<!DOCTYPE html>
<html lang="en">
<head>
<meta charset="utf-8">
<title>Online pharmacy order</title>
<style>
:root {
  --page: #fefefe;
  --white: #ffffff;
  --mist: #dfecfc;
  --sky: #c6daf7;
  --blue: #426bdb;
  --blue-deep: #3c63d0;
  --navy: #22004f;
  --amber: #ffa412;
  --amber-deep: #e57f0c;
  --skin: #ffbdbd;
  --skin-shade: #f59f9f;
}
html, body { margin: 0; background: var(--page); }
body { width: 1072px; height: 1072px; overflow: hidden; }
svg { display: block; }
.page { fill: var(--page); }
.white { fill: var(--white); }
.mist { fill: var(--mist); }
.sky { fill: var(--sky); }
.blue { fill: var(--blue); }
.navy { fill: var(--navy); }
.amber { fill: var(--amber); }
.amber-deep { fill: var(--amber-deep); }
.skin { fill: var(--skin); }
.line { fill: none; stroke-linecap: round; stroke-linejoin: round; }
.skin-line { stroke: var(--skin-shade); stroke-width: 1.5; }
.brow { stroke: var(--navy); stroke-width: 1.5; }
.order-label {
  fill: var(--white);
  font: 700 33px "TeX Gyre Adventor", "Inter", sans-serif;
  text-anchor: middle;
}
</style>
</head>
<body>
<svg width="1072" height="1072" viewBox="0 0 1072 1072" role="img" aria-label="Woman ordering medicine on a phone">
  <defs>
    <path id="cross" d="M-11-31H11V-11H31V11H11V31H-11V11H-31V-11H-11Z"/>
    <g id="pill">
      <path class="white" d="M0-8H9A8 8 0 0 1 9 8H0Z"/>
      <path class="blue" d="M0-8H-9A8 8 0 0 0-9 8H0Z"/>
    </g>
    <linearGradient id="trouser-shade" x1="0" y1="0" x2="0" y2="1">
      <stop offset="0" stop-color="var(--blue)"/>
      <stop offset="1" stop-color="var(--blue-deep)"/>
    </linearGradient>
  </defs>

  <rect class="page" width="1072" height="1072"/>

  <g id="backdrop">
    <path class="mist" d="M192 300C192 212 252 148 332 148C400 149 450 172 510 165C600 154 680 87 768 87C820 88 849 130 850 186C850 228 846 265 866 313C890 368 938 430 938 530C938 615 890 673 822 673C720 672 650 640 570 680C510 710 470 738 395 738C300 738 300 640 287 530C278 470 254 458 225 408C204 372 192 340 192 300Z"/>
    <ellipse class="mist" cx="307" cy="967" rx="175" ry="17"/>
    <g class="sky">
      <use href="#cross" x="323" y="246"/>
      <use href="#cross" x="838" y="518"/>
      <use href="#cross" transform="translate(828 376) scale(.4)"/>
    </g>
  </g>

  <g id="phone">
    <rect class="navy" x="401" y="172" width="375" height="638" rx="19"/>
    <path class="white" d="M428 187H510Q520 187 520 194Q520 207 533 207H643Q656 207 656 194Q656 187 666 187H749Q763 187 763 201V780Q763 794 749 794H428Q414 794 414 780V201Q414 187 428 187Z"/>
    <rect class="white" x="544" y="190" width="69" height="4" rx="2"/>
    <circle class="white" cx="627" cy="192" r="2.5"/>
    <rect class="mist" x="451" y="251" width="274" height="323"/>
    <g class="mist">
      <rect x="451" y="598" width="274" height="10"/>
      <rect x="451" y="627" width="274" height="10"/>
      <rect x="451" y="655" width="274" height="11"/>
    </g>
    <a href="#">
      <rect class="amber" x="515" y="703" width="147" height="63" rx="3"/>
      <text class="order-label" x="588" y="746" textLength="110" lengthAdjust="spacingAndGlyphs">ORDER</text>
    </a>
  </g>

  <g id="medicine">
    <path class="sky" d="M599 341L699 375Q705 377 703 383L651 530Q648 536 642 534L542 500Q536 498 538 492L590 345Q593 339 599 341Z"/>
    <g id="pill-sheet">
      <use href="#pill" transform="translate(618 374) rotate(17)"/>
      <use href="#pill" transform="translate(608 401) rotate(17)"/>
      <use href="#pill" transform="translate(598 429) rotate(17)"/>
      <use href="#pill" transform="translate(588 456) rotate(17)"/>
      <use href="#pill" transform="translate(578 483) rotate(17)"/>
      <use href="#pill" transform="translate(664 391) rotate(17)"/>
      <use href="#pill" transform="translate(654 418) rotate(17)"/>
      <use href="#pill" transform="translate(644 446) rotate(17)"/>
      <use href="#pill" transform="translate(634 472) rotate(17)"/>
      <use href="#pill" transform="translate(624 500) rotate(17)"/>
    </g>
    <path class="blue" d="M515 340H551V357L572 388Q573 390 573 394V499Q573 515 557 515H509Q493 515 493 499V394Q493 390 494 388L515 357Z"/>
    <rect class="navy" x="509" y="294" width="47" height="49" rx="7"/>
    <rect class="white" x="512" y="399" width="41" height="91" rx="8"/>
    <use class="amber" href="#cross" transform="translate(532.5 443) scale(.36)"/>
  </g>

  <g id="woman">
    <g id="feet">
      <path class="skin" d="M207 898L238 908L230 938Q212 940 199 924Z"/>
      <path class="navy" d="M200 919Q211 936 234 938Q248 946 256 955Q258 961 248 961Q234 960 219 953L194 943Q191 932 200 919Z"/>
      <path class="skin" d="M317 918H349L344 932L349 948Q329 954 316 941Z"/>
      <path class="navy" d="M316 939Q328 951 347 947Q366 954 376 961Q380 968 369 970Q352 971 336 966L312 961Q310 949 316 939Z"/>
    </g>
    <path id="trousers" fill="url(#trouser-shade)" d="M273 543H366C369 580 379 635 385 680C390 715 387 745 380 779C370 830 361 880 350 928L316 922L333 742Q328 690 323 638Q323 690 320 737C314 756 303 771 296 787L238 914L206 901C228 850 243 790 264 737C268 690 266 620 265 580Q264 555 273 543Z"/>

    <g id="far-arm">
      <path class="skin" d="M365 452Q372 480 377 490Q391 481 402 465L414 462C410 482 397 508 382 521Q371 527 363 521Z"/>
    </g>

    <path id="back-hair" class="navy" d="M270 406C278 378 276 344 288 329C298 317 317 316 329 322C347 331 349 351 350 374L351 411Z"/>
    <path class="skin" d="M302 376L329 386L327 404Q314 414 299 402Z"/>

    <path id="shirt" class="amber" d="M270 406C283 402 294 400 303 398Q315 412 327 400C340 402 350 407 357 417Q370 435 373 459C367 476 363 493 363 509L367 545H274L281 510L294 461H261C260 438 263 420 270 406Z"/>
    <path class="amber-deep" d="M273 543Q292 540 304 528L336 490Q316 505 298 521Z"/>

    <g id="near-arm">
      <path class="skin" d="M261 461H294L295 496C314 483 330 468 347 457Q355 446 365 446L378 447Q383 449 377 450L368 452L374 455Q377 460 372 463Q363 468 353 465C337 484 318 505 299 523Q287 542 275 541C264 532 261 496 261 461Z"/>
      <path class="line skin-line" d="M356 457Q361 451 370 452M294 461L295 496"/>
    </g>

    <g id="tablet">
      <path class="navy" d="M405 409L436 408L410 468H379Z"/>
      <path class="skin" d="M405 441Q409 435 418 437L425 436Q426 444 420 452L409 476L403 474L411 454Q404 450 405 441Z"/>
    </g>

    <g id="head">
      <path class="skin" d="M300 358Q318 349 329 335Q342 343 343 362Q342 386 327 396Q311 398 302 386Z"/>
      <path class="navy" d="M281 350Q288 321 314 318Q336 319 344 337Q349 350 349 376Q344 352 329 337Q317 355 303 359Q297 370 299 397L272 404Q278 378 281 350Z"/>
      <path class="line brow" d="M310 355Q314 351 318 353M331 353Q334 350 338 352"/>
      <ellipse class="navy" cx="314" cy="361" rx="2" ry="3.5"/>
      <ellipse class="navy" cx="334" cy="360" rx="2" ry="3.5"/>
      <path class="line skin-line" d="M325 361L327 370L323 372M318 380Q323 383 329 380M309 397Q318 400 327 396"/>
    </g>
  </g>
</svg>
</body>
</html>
-- -- --
### Task goal
Within the data above, the lines from the one with "0; background: var(--page);" to the one with "font: 700 33px" must be repeated exactly; no other line belongs in the answer.

### Solution to this problem
html, body { margin: 0; background: var(--page); }
body { width: 1072px; height: 1072px; overflow: hidden; }
svg { display: block; }
.page { fill: var(--page); }
.white { fill: var(--white); }
.mist { fill: var(--mist); }
.sky { fill: var(--sky); }
.blue { fill: var(--blue); }
.navy { fill: var(--navy); }
.amber { fill: var(--amber); }
.amber-deep { fill: var(--amber-deep); }
.skin { fill: var(--skin); }
.line { fill: none; stroke-linecap: round; stroke-linejoin: round; }
.skin-line { stroke: var(--skin-shade); stroke-width: 1.5; }
.brow { stroke: var(--navy); stroke-width: 1.5; }
.order-label {
  fill: var(--white);
  font: 700 33px "TeX Gyre Adventor", "Inter", sans-serif;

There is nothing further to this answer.